## Directions
Take each line from the material below that includes the string "blue" and copy it.

## Input for this task
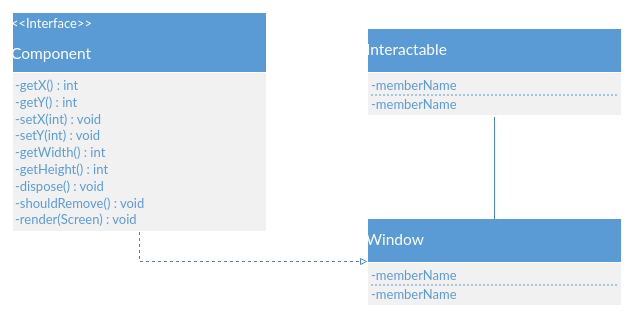
<!DOCTYPE html>
<html lang="en">
<head>
<meta charset="utf-8">
<title>Component class diagram</title>
<style>
:root {
  --blue: #5b9bd5;
  --line: #4a8ac4;
  --dash: #5b7f9f;
  --panel: #f1f1f1;
  --paper: #ffffff;
}
* { box-sizing: border-box; margin: 0; padding: 0; }
html, body { width: 634px; height: 318px; overflow: hidden; background: var(--paper); }
.diagram {
  position: relative;
  width: 634px;
  height: 318px;
  font-family: Lato, "Open Sans", sans-serif;
  font-size: 13px;
  white-space: nowrap;
}
.class-node {
  position: absolute;
  width: 253px;
  display: flex;
  flex-direction: column;
  gap: 1px;
}
.component { left: 13px; top: 13px; }
.interactable { left: 368px; top: 29px; }
.window { left: 368px; top: 219px; }
.class-head {
  height: 43px;
  padding-top: 10px;
  background: var(--blue);
  color: var(--paper);
}
.component .class-head { height: 59px; padding-top: 2px; }
.stereotype { margin: 0 0 12px -2px; line-height: 16px; }
.class-name {
  margin-left: -2px;
  font-size: 15.5px;
  font-weight: 400;
  line-height: 20px;
}
.members {
  height: 42px;
  padding: 4px 3px 0;
  background: var(--panel);
  color: var(--blue);
  line-height: 17px;
  list-style: none;
}
.component .members { height: 158px; padding: 4px 2px 0; line-height: 16.8px; }
.divided li + li { padding-top: 2px; }
.divider {
  position: absolute;
  left: 3px;
  top: 65px;
  width: 247px;
  height: 2px;
}
.connectors { position: absolute; left: 0; top: 0; }
</style>
</head>
<body>
<main class="diagram">
  <svg class="connectors" width="634" height="318" viewBox="0 0 634 318" fill="none" aria-hidden="true">
    <line x1="494.5" y1="117" x2="494.5" y2="219" stroke="var(--line)"/>
    <path d="M139.5 232V261.5H360" stroke="var(--dash)" stroke-dasharray="3 3"/>
    <polygon points="360.5,258.5 366.5,261.5 360.5,264.5" fill="var(--paper)" stroke="var(--line)"/>
  </svg>

  <section class="class-node component">
    <header class="class-head">
      <p class="stereotype">&lt;&lt;Interface&gt;&gt;</p>
      <h2 class="class-name">Component</h2>
    </header>
    <ul class="members">
      <li>-getX() : int</li>
      <li>-getY() : int</li>
      <li>-setX(int) : void</li>
      <li>-setY(int) : void</li>
      <li>-getWidth() : int</li>
      <li>-getHeight() : int</li>
      <li>-dispose() : void</li>
      <li>-shouldRemove() : void</li>
      <li>-render(Screen) : void</li>
    </ul>
  </section>

  <section class="class-node interactable">
    <header class="class-head"><h2 class="class-name">Interactable</h2></header>
    <ul class="members divided">
      <li>-memberName</li>
      <li>-memberName</li>
    </ul>
    <svg class="divider" viewBox="0 0 247 2" aria-hidden="true"><line x1="0" y1="1" x2="247" y2="1" stroke="var(--blue)" stroke-dasharray="2 2"/></svg>
  </section>

  <section class="class-node window">
    <header class="class-head"><h2 class="class-name">Window</h2></header>
    <ul class="members divided">
      <li>-memberName</li>
      <li>-memberName</li>
    </ul>
    <svg class="divider" viewBox="0 0 247 2" aria-hidden="true"><line x1="0" y1="1" x2="247" y2="1" stroke="var(--blue)" stroke-dasharray="2 2"/></svg>
  </section>
</main>
</body>
</html>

## Final answer
  --blue: #5b9bd5;
  background: var(--blue);
  color: var(--blue);
    <svg class="divider" viewBox="0 0 247 2" aria-hidden="true"><line x1="0" y1="1" x2="247" y2="1" stroke="var(--blue)" stroke-dasharray="2 2"/></svg>
    <svg class="divider" viewBox="0 0 247 2" aria-hidden="true"><line x1="0" y1="1" x2="247" y2="1" stroke="var(--blue)" stroke-dasharray="2 2"/></svg>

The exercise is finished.